GAAP Accounting Rules on Unrealized Capital Gains
Original post by Angie Mohr of Demand Media
Generally accepted accounting principles (GAAP) in the U.S. require that how you account for your company's investments on its balance sheet is dependent upon the company's intentions to trade or hold the securities. These rules are in flux as of the date of publication. As the U.S. moves towards its committed adoption of international accounting standards, the possibility exists of companies being able to account for all investments at fair market value.
What Are Unrealized Gains?
Unrealized gains represent increases in the value of investments you hold on your balance sheet that have not been realized through a sale of the investment. For example, if you held two stocks in your portfolio, and you bought Stock A for $12 a share and Stock B for $19 a share, the stocks may have very different values three months from now. If you sell Stock A for $15 a share, you have made a realized gain of $3 a share. It's locked in and cannot change because you no longer own the stock. If you're still holding Stock B but it's now worth $23 a share, you have an unrealized gain of $4 a share. This gain will change as the stock changes in market value and could even turn into an unrealized loss.
If your main intention is to hold investments for less than a year and plan to buy and sell frequently, they are considered trading securities. GAAP requires that these securities are revalued at every balance sheet period at their fair market value (FMV). FMV is determined by what you could get for them if you sold them today. Securities that are traded in public markets have an easily-established, published market value daily, and most trading securities fall into this category. The difference between the balance sheet value and the FMV is taken on the income statement as a gain.

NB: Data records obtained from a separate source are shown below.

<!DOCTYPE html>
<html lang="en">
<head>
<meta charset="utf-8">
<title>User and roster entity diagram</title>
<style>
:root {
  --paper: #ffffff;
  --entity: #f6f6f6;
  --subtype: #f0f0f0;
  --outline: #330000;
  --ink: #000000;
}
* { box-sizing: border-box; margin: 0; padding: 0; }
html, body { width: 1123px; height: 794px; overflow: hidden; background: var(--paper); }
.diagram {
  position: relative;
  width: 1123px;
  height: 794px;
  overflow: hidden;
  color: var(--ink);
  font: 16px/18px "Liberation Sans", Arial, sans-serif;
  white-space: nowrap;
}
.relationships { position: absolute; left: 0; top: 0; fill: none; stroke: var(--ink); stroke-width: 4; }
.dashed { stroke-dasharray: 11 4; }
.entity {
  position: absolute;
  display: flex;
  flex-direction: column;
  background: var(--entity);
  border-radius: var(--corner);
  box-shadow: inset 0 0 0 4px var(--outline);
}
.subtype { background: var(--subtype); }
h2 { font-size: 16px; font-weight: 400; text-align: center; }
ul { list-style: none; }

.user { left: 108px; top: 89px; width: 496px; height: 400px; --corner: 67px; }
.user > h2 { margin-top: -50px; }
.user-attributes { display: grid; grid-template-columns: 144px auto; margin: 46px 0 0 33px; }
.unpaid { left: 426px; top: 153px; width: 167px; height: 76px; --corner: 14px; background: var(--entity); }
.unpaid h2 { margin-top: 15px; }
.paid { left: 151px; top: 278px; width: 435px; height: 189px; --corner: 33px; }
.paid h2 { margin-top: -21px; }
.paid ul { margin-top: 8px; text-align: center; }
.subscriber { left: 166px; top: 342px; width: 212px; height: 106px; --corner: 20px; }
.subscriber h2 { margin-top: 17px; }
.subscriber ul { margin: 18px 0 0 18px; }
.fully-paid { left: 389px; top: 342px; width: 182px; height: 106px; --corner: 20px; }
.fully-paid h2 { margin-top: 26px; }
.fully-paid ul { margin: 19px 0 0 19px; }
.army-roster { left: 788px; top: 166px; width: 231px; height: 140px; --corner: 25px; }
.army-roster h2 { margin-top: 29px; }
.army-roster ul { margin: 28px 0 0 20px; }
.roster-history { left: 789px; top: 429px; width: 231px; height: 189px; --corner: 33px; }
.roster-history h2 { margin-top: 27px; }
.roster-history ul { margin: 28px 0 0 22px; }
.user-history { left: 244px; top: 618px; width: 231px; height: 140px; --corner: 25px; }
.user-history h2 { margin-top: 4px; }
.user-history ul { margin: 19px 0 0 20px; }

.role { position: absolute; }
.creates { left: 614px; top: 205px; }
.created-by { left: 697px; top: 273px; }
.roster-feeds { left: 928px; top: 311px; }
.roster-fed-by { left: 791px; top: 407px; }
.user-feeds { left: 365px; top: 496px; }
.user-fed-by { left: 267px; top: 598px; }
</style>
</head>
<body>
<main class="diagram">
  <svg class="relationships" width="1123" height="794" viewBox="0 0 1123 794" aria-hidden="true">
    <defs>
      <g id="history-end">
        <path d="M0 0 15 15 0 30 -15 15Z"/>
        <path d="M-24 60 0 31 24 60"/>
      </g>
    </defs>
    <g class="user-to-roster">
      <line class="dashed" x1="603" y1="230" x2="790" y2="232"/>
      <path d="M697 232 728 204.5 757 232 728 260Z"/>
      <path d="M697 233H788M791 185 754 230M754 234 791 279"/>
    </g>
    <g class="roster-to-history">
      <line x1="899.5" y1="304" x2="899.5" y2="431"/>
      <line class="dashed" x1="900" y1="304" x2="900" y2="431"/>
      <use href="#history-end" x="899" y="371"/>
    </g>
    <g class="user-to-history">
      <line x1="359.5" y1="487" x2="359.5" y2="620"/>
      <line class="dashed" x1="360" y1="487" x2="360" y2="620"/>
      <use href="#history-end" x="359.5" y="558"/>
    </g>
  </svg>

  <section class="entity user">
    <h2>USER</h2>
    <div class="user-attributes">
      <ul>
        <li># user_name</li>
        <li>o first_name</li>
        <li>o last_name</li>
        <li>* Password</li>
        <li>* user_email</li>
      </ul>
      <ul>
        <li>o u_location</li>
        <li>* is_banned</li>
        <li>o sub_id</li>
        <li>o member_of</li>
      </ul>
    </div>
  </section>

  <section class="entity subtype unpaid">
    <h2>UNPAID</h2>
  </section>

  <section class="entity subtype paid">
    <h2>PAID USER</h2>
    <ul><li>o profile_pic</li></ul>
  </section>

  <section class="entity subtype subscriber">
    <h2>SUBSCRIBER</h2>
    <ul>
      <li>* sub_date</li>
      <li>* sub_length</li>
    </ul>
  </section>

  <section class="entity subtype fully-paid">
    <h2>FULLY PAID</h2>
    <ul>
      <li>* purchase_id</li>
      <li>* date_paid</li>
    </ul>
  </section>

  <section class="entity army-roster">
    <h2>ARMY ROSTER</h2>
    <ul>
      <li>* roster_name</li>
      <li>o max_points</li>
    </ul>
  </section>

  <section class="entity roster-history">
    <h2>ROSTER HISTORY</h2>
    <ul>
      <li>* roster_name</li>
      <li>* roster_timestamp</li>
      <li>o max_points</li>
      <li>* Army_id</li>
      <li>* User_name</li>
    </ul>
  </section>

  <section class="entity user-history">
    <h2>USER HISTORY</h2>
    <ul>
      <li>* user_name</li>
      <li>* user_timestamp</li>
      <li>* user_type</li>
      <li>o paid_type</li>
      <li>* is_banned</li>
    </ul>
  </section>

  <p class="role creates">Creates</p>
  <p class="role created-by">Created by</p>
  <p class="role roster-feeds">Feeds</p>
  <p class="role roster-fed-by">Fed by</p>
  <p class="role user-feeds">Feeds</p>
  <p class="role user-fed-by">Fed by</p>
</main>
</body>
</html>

This is the default category for most investment portfolios in companies. Available for sale means that the company likely will not hold the securities forever, but is not actively trading them. GAAP requires that these securities are also revalued at every balance sheet date, but the difference between the recorded value and the FMV goes to the equity section of the balance sheet. This ensures that these unrealized gains and losses -- which may never be realized -- do not affect the current year net profit of the company.
Securities that the company plans to hold until their fixed maturity date are called held-to-maturity. The most common category of securities found here are bonds. Bonds mature on a certain date, at which time the company receives the face value of the bond and any accrued interest. The funds must then be reinvested. The value of a bond rises and falls based on current interest rates but, because none of these fluctuations will ever be realized, GAAP requires that this category of securities be recorded at amortized cost. Whatever premium or discount was paid for the bond is amortized into income over the life of the bond. This makes the recorded amount of the bond the same as its face value at maturity.
- PrinciplesofAccounting.com: Long-Term Investments
- PWC: Fair Value Reporting for Investment Properties Under US GAAP
About the Author
Angie Mohr is a syndicated finance columnist and freelancer who has been writing professionally since 1987. She is the author of the best-selling Numbers 101 for Small Business books and "Money$marts: Teaching Your Kids the Value of a Buck." She is a chartered accountant and certified management accountant with a Bachelor of Arts in economics from Wilfrid Laurier University.